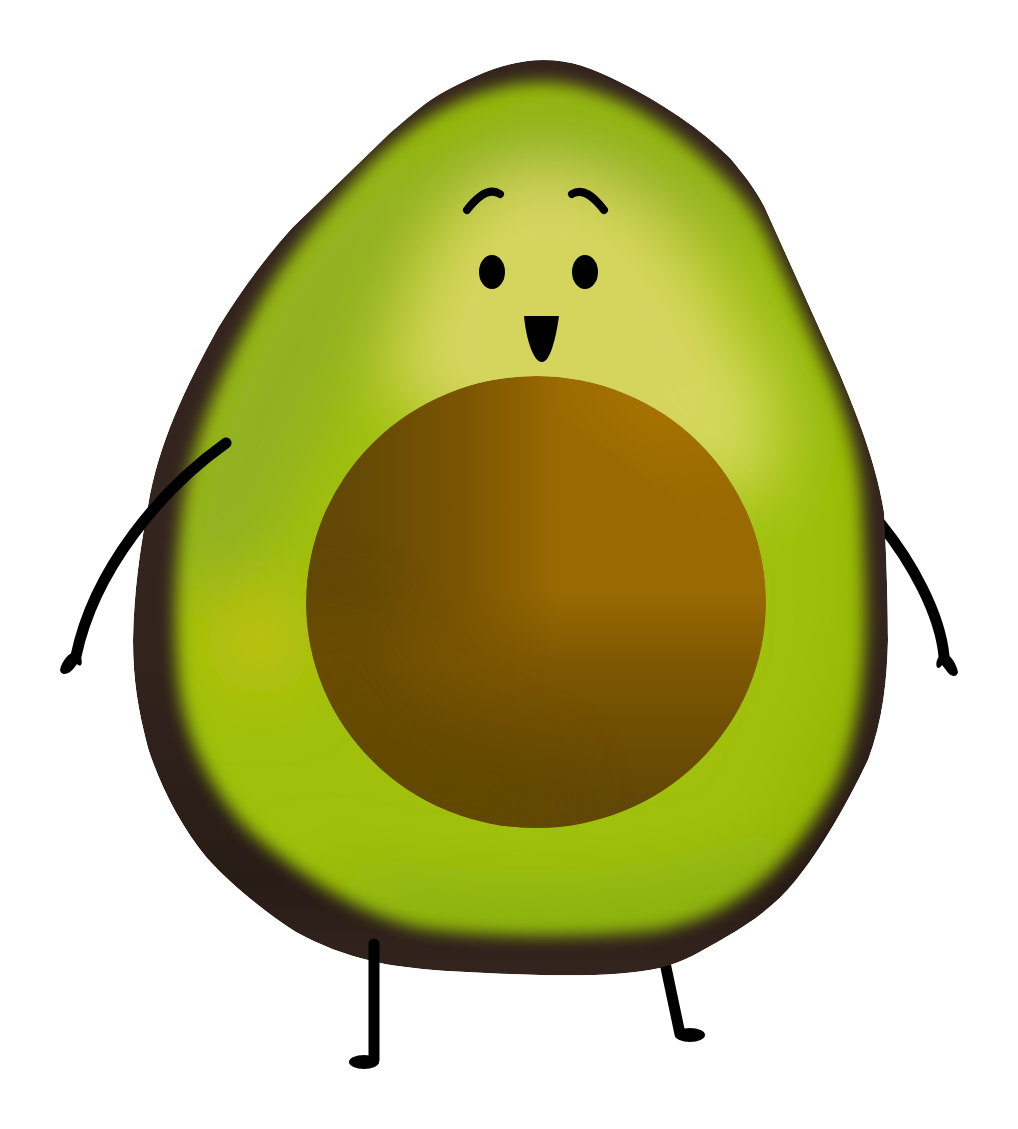
<!DOCTYPE html>
<html lang="en">
<head>
<meta charset="utf-8">
<title>Happy avocado</title>
<style>
:root {
  --paper: #ffffff;
  --ink: #000000;
  --skin: #34241e;
  --skin-dark: #281c17;
  --rim: #8fb400;
  --flesh: #a0c00c;
  --cream: #d8d662;
  --sage: #92b022;
  --pit: #9a6a02;
  --pit-shade: #624806;
  --pit-light: #b07a00;
}
html, body { margin: 0; background: var(--paper); overflow: hidden; }
svg { display: block; width: 1018px; height: 1129px; }
.limb { fill: none; stroke: var(--ink); stroke-width: 11; stroke-linecap: round; stroke-linejoin: round; }
.brow { fill: none; stroke: var(--ink); stroke-width: 8; stroke-linecap: round; }
.ink { fill: var(--ink); }
</style>
</head>
<body>
<svg viewBox="0 0 1018 1129" role="img" aria-label="Smiling avocado half with arms and legs">
  <defs>
    <path id="skin-shape" d="M543 60C572 60 592 68 620 82C660 102 700 128 730 158C745 176 756 190 765 208L838 370C856 412 876 462 884 512C886 545 888 600 888 640C887 680 883 720 868 760C848 802 822 848 796 880C776 905 752 922 726 937C700 952 684 962 660 968C626 975 590 976 540 975C480 973 410 971 372 961C345 955 320 945 296 932C268 914 232 886 207 858C182 828 160 786 148 748C138 710 133 680 133 640C134 590 140 550 148 506C158 444 186 386 218 328C240 292 265 258 292 228L390 133C408 118 420 106 440 94C476 74 510 60 543 60Z"/>
    <path id="flesh-shape" d="M543 82C585 82 640 104 690 146C730 180 758 210 773 248L832 380C848 420 860 460 862 505C864 550 866 590 865 640C863 690 856 738 838 780C820 816 796 850 768 876C735 905 705 920 660 930C600 938 480 938 420 928C360 916 300 875 250 832C210 790 184 738 178 680C172 620 176 560 182 510C194 430 224 368 258 306C282 262 322 214 366 168C405 128 470 82 543 82Z"/>
    <ellipse id="pit-shape" cx="536" cy="602" rx="230" ry="226"/>
    <clipPath id="skin-clip"><use href="#skin-shape"/></clipPath>
    <clipPath id="pit-clip"><use href="#pit-shape"/></clipPath>
    <filter id="edge-blur" x="-10%" y="-10%" width="120%" height="120%"><feGaussianBlur stdDeviation="8"/></filter>
    <filter id="tone-blur" x="-80%" y="-80%" width="260%" height="260%"><feGaussianBlur stdDeviation="32"/></filter>
    <filter id="pit-blur" x="-80%" y="-80%" width="260%" height="260%"><feGaussianBlur stdDeviation="34"/></filter>
    <mask id="flesh-mask" maskUnits="userSpaceOnUse" x="0" y="0" width="1018" height="1129">
      <use href="#flesh-shape" fill="white" filter="url(#edge-blur)"/>
    </mask>
    <linearGradient id="skin-tone" x1="0" y1="0" x2="0" y2="1">
      <stop offset="0.6" stop-color="var(--skin)"/>
      <stop offset="0.9" stop-color="var(--skin-dark)"/>
      <stop offset="1" stop-color="var(--skin)"/>
    </linearGradient>
    <linearGradient id="pit-left" gradientUnits="userSpaceOnUse" x1="306" y1="0" x2="560" y2="0">
      <stop offset="0" stop-color="var(--pit-shade)"/>
      <stop offset="0.25" stop-color="#664a06"/>
      <stop offset="0.6" stop-color="#7a5402"/>
      <stop offset="1" stop-color="var(--pit)"/>
    </linearGradient>
    <linearGradient id="pit-bottom" gradientUnits="userSpaceOnUse" x1="0" y1="590" x2="0" y2="800">
      <stop offset="0" stop-color="#7a5402" stop-opacity="0"/>
      <stop offset="0.35" stop-color="#7a5402" stop-opacity="0.85"/>
      <stop offset="0.6" stop-color="#725002"/>
      <stop offset="1" stop-color="var(--pit-shade)"/>
    </linearGradient>
  </defs>

  <g id="right-arm">
    <path class="limb" d="M880 523C912 562 940 614 944 656"/>
    <path class="ink" d="M940 654C948 650 956 662 958 672C957 678 950 677 946 670L942 665C938 671 935 667 937 660Z"/>
  </g>
  <g id="right-leg">
    <path class="limb" d="M664 958L680 1034"/>
    <ellipse class="ink" cx="690" cy="1035" rx="15" ry="7"/>
  </g>

  <g id="body" clip-path="url(#skin-clip)">
    <use href="#skin-shape" fill="url(#skin-tone)"/>
    <g id="flesh" mask="url(#flesh-mask)">
      <rect x="120" y="50" width="780" height="930" fill="var(--flesh)"/>
      <g filter="url(#tone-blur)">
        <path d="M160 600C170 380 330 100 543 60C680 70 780 180 810 290L690 220C620 160 470 150 420 220L330 420L260 560Z" fill="var(--sage)"/>
        <path d="M380 150C440 60 630 60 740 190L660 160C590 130 490 130 400 170Z" fill="var(--rim)"/>
        <path d="M540 165C620 165 690 235 730 320C765 390 775 440 760 500L520 450L390 400C400 300 450 165 540 165Z" fill="var(--cream)" opacity="0.95"/>
        <ellipse cx="260" cy="640" rx="52" ry="56" fill="#bcc00a"/>
        <ellipse cx="745" cy="430" rx="30" ry="75" fill="#d2da58"/>
        <path d="M750 220L800 220L880 480L880 720L800 870L780 820L845 680L850 500Z" fill="var(--rim)"/>
        <path d="M290 855C420 905 660 910 780 840L800 900L640 950L420 950Z" fill="#86ae18"/>
      </g>
      <use href="#flesh-shape" fill="none" stroke="var(--rim)" stroke-width="18" opacity="0.45" filter="url(#edge-blur)"/>
    </g>
  </g>

  <g id="pit" clip-path="url(#pit-clip)">
    <use href="#pit-shape" fill="url(#pit-left)"/>
    <ellipse cx="655" cy="400" rx="80" ry="26" transform="rotate(36 655 400)" fill="var(--pit-light)" filter="url(#pit-blur)"/>
    <rect x="300" y="590" width="480" height="250" fill="url(#pit-bottom)"/>
    <path d="M290 600L370 610C390 680 430 730 560 770L560 850L290 850Z" fill="var(--pit-shade)" opacity="0.8" filter="url(#pit-blur)"/>
  </g>

  <g id="face">
    <path class="brow" d="M467 210C477 197 489 187 500 194"/>
    <path class="brow" d="M604 210C594 197 583 187 572 194"/>
    <ellipse class="ink" cx="492" cy="272" rx="13" ry="17"/>
    <ellipse class="ink" cx="585" cy="272" rx="13" ry="17"/>
    <path class="ink" d="M524 316H559C556 338 550 362 542 362C533 362 526 338 524 316Z"/>
  </g>

  <g id="left-arm">
    <path class="limb" d="M226 443C160 490 94 570 76 656"/>
    <path class="ink" d="M80 653C72 648 62 660 60 670C61 676 69 675 74 668L77 664C81 668 83 664 81 657Z"/>
  </g>
  <g id="left-leg">
    <path class="limb" d="M374 944V1060"/>
    <ellipse class="ink" cx="364" cy="1062" rx="15" ry="7"/>
  </g>
</svg>
</body>
</html>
++++
In your copy, the listing above should appear word for word, with no images.

<!DOCTYPE html>
<html lang="en">
<head>
<meta charset="utf-8">
<title>Happy avocado</title>
<style>
:root {
  --paper: #ffffff;
  --ink: #000000;
  --skin: #34241e;
  --skin-dark: #281c17;
  --rim: #8fb400;
  --flesh: #a0c00c;
  --cream: #d8d662;
  --sage: #92b022;
  --pit: #9a6a02;
  --pit-shade: #624806;
  --pit-light: #b07a00;
}
html, body { margin: 0; background: var(--paper); overflow: hidden; }
svg { display: block; width: 1018px; height: 1129px; }
.limb { fill: none; stroke: var(--ink); stroke-width: 11; stroke-linecap: round; stroke-linejoin: round; }
.brow { fill: none; stroke: var(--ink); stroke-width: 8; stroke-linecap: round; }
.ink { fill: var(--ink); }
</style>
</head>
<body>
<svg viewBox="0 0 1018 1129" role="img" aria-label="Smiling avocado half with arms and legs">
  <defs>
    <path id="skin-shape" d="M543 60C572 60 592 68 620 82C660 102 700 128 730 158C745 176 756 190 765 208L838 370C856 412 876 462 884 512C886 545 888 600 888 640C887 680 883 720 868 760C848 802 822 848 796 880C776 905 752 922 726 937C700 952 684 962 660 968C626 975 590 976 540 975C480 973 410 971 372 961C345 955 320 945 296 932C268 914 232 886 207 858C182 828 160 786 148 748C138 710 133 680 133 640C134 590 140 550 148 506C158 444 186 386 218 328C240 292 265 258 292 228L390 133C408 118 420 106 440 94C476 74 510 60 543 60Z"/>
    <path id="flesh-shape" d="M543 82C585 82 640 104 690 146C730 180 758 210 773 248L832 380C848 420 860 460 862 505C864 550 866 590 865 640C863 690 856 738 838 780C820 816 796 850 768 876C735 905 705 920 660 930C600 938 480 938 420 928C360 916 300 875 250 832C210 790 184 738 178 680C172 620 176 560 182 510C194 430 224 368 258 306C282 262 322 214 366 168C405 128 470 82 543 82Z"/>
    <ellipse id="pit-shape" cx="536" cy="602" rx="230" ry="226"/>
    <clipPath id="skin-clip"><use href="#skin-shape"/></clipPath>
    <clipPath id="pit-clip"><use href="#pit-shape"/></clipPath>
    <filter id="edge-blur" x="-10%" y="-10%" width="120%" height="120%"><feGaussianBlur stdDeviation="8"/></filter>
    <filter id="tone-blur" x="-80%" y="-80%" width="260%" height="260%"><feGaussianBlur stdDeviation="32"/></filter>
    <filter id="pit-blur" x="-80%" y="-80%" width="260%" height="260%"><feGaussianBlur stdDeviation="34"/></filter>
    <mask id="flesh-mask" maskUnits="userSpaceOnUse" x="0" y="0" width="1018" height="1129">
      <use href="#flesh-shape" fill="white" filter="url(#edge-blur)"/>
    </mask>
    <linearGradient id="skin-tone" x1="0" y1="0" x2="0" y2="1">
      <stop offset="0.6" stop-color="var(--skin)"/>
      <stop offset="0.9" stop-color="var(--skin-dark)"/>
      <stop offset="1" stop-color="var(--skin)"/>
    </linearGradient>
    <linearGradient id="pit-left" gradientUnits="userSpaceOnUse" x1="306" y1="0" x2="560" y2="0">
      <stop offset="0" stop-color="var(--pit-shade)"/>
      <stop offset="0.25" stop-color="#664a06"/>
      <stop offset="0.6" stop-color="#7a5402"/>
      <stop offset="1" stop-color="var(--pit)"/>
    </linearGradient>
    <linearGradient id="pit-bottom" gradientUnits="userSpaceOnUse" x1="0" y1="590" x2="0" y2="800">
      <stop offset="0" stop-color="#7a5402" stop-opacity="0"/>
      <stop offset="0.35" stop-color="#7a5402" stop-opacity="0.85"/>
      <stop offset="0.6" stop-color="#725002"/>
      <stop offset="1" stop-color="var(--pit-shade)"/>
    </linearGradient>
  </defs>

  <g id="right-arm">
    <path class="limb" d="M880 523C912 562 940 614 944 656"/>
    <path class="ink" d="M940 654C948 650 956 662 958 672C957 678 950 677 946 670L942 665C938 671 935 667 937 660Z"/>
  </g>
  <g id="right-leg">
    <path class="limb" d="M664 958L680 1034"/>
    <ellipse class="ink" cx="690" cy="1035" rx="15" ry="7"/>
  </g>

  <g id="body" clip-path="url(#skin-clip)">
    <use href="#skin-shape" fill="url(#skin-tone)"/>
    <g id="flesh" mask="url(#flesh-mask)">
      <rect x="120" y="50" width="780" height="930" fill="var(--flesh)"/>
      <g filter="url(#tone-blur)">
        <path d="M160 600C170 380 330 100 543 60C680 70 780 180 810 290L690 220C620 160 470 150 420 220L330 420L260 560Z" fill="var(--sage)"/>
        <path d="M380 150C440 60 630 60 740 190L660 160C590 130 490 130 400 170Z" fill="var(--rim)"/>
        <path d="M540 165C620 165 690 235 730 320C765 390 775 440 760 500L520 450L390 400C400 300 450 165 540 165Z" fill="var(--cream)" opacity="0.95"/>
        <ellipse cx="260" cy="640" rx="52" ry="56" fill="#bcc00a"/>
        <ellipse cx="745" cy="430" rx="30" ry="75" fill="#d2da58"/>
        <path d="M750 220L800 220L880 480L880 720L800 870L780 820L845 680L850 500Z" fill="var(--rim)"/>
        <path d="M290 855C420 905 660 910 780 840L800 900L640 950L420 950Z" fill="#86ae18"/>
      </g>
      <use href="#flesh-shape" fill="none" stroke="var(--rim)" stroke-width="18" opacity="0.45" filter="url(#edge-blur)"/>
    </g>
  </g>

  <g id="pit" clip-path="url(#pit-clip)">
    <use href="#pit-shape" fill="url(#pit-left)"/>
    <ellipse cx="655" cy="400" rx="80" ry="26" transform="rotate(36 655 400)" fill="var(--pit-light)" filter="url(#pit-blur)"/>
    <rect x="300" y="590" width="480" height="250" fill="url(#pit-bottom)"/>
    <path d="M290 600L370 610C390 680 430 730 560 770L560 850L290 850Z" fill="var(--pit-shade)" opacity="0.8" filter="url(#pit-blur)"/>
  </g>

  <g id="face">
    <path class="brow" d="M467 210C477 197 489 187 500 194"/>
    <path class="brow" d="M604 210C594 197 583 187 572 194"/>
    <ellipse class="ink" cx="492" cy="272" rx="13" ry="17"/>
    <ellipse class="ink" cx="585" cy="272" rx="13" ry="17"/>
    <path class="ink" d="M524 316H559C556 338 550 362 542 362C533 362 526 338 524 316Z"/>
  </g>

  <g id="left-arm">
    <path class="limb" d="M226 443C160 490 94 570 76 656"/>
    <path class="ink" d="M80 653C72 648 62 660 60 670C61 676 69 675 74 668L77 664C81 668 83 664 81 657Z"/>
  </g>
  <g id="left-leg">
    <path class="limb" d="M374 944V1060"/>
    <ellipse class="ink" cx="364" cy="1062" rx="15" ry="7"/>
  </g>
</svg>
</body>
</html>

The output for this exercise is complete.